I recently reviewed a book in which the writer had based his entire premise on a data-set which didn’t actually prove his hypothesis. Instead of wondering if the lack of supporting data indicated that his hypothesis might be flawed he worked with the 25% of the records which did support it and ignored the rest. Now, I can see the problem here; you can see the problem here… poor bloke. A whole book.
YouWriteOn’s ill-advised publishing scheme provided several excellent examples of odd logic with (among other things) its insistence that all rights would be returned if the writers chose to cancel. It was kind of them to make this offer: but it’s nonsensical, because you can’t do the same thing more than once and consider it a first time each time; so they couldn’t return first rights to any of the books that they published no matter what they promised.

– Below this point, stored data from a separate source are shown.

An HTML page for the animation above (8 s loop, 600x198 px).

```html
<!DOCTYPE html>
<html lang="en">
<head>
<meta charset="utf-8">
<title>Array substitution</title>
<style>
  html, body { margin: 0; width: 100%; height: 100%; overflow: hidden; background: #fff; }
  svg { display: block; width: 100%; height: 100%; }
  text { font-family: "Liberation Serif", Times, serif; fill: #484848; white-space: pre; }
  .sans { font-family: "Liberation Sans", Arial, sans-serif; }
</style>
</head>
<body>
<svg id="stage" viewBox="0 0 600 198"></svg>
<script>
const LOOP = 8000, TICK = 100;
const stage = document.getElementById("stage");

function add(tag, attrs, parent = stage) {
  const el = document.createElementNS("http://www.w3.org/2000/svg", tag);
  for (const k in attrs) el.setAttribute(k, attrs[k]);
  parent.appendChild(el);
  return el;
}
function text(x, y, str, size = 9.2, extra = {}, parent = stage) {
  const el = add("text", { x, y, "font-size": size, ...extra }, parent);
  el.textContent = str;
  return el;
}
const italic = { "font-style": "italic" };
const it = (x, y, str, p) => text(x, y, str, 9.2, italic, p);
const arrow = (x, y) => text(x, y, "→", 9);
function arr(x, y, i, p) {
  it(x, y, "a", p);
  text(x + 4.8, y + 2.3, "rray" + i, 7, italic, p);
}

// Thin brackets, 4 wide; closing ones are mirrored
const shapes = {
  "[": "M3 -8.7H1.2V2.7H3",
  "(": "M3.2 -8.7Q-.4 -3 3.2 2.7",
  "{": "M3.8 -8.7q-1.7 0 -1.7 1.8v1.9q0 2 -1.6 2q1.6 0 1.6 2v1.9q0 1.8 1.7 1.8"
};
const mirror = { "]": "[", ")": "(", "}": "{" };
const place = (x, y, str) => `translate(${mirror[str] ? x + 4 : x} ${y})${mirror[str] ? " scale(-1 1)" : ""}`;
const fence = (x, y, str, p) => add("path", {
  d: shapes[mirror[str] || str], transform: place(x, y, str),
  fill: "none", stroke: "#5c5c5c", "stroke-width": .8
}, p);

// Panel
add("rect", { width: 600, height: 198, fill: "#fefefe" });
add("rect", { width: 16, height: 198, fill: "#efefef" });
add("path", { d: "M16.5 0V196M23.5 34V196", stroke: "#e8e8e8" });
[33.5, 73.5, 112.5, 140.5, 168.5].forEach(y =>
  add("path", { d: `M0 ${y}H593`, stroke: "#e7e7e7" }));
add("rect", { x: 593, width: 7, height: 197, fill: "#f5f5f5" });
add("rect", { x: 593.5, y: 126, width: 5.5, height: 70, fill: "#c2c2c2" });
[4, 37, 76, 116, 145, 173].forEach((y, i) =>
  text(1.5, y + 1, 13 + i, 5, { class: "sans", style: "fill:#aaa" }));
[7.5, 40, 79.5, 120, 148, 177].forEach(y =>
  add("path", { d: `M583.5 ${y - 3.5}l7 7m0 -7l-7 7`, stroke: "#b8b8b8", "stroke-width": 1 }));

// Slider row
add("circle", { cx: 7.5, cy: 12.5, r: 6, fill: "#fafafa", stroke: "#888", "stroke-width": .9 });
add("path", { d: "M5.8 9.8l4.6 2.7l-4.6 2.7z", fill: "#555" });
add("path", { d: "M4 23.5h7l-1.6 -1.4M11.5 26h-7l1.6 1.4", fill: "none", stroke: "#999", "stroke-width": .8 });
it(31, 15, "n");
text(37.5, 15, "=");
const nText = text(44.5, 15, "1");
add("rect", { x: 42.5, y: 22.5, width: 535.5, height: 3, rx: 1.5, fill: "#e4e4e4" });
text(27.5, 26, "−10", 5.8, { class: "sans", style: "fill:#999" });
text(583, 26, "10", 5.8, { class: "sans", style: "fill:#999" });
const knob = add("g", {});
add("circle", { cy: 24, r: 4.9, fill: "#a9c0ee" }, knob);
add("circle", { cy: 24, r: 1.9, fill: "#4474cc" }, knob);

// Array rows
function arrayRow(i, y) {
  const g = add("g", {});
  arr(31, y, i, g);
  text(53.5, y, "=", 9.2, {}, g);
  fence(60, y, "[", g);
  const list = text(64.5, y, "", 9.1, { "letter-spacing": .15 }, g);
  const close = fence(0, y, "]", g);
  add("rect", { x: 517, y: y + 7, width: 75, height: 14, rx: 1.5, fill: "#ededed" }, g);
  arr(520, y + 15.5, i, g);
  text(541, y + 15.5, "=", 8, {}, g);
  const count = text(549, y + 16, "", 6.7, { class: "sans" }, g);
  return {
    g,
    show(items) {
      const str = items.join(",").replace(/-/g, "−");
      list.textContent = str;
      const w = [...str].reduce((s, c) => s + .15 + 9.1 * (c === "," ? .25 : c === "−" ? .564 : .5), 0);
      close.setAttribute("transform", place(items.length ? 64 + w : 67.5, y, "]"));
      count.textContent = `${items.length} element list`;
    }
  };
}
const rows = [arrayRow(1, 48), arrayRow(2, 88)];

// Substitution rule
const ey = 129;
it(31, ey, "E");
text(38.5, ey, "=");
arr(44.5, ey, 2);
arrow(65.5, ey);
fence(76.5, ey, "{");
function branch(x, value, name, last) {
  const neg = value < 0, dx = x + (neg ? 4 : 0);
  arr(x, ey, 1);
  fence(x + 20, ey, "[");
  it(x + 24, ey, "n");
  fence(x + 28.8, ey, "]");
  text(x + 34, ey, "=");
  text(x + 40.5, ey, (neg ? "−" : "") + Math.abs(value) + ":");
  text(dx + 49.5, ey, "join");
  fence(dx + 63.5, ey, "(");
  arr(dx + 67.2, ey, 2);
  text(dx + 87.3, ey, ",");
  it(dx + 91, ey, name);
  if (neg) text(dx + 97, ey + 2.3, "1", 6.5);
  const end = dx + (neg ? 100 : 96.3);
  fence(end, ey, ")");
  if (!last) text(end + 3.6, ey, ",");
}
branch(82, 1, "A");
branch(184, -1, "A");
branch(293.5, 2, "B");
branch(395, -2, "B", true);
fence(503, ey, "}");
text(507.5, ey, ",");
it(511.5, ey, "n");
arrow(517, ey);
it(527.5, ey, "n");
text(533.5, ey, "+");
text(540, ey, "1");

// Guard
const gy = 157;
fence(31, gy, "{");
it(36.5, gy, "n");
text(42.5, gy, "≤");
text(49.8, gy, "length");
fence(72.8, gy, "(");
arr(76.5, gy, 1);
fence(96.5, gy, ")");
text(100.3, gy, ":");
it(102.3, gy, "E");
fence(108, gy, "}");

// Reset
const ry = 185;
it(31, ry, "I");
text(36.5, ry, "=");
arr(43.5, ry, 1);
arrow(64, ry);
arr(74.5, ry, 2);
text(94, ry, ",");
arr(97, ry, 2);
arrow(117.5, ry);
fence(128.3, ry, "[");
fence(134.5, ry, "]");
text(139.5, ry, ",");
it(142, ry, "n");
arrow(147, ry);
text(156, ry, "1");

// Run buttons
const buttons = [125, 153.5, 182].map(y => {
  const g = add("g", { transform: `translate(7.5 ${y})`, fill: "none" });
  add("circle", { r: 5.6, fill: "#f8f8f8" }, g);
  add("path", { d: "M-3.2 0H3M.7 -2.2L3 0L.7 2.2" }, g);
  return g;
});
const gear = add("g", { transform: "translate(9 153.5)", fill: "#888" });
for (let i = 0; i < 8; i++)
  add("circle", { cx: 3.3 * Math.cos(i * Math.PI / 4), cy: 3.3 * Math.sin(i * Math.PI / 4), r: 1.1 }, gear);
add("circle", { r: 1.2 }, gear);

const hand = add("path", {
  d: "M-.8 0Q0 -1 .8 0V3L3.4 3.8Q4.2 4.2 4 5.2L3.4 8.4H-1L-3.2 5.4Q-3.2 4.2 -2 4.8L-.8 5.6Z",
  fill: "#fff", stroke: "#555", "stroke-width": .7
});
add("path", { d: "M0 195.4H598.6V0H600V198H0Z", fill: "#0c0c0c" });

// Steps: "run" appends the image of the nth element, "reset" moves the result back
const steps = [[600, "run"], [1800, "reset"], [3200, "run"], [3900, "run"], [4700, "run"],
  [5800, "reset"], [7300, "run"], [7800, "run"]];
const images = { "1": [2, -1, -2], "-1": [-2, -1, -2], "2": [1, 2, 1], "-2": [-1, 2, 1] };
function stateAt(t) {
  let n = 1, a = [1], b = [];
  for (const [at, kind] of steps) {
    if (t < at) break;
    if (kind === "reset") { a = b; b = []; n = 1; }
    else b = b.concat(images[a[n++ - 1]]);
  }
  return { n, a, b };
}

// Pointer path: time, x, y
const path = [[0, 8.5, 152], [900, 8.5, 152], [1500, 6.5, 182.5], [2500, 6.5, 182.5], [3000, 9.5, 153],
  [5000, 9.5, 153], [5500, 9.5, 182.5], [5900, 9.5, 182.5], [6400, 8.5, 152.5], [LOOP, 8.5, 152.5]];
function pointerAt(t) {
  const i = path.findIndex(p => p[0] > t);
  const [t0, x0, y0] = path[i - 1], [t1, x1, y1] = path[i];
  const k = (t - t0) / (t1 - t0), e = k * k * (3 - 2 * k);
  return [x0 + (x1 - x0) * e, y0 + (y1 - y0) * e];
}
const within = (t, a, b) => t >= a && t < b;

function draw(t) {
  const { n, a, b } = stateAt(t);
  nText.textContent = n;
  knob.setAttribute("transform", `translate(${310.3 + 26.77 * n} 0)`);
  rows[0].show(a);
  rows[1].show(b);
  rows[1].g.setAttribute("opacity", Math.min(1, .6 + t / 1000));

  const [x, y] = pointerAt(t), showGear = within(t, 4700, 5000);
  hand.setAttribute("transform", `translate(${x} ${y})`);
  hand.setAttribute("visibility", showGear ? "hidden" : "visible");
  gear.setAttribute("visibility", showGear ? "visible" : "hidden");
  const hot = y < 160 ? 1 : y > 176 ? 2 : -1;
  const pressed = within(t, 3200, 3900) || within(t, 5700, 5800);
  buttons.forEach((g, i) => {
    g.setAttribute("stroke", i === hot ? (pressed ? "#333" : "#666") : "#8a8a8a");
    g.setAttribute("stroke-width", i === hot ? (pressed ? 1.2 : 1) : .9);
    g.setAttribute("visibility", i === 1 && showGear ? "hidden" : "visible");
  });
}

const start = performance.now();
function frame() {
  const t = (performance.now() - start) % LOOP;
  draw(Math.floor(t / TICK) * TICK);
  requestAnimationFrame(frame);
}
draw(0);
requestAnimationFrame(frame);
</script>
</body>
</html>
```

The discussion which followed this blog post over at the Guardian relied very heavily on sweeping generalisations, opinion presented as fact, and assumptions based on untested or pick-and-mix data; and it spilled over in a little way to a post on this blog, where a well-meaning self-published writer tried to support her argument with facts that didn’t actually prove what she thought they did.
I could go on: I have hundreds more examples, but I think you’ve got my point.
I am so tired of watching these lapses ooze across the internet that I have decided to write the occasional post here about logic, fallacies, and proper research.
What has this got to do a with publishing? A whole lot. When a writer relies on fallacies to make his point, and cannot support his assertions with solid research, he not only makes himself look foolish: he ensures he’ll never get his work published by any reputable press.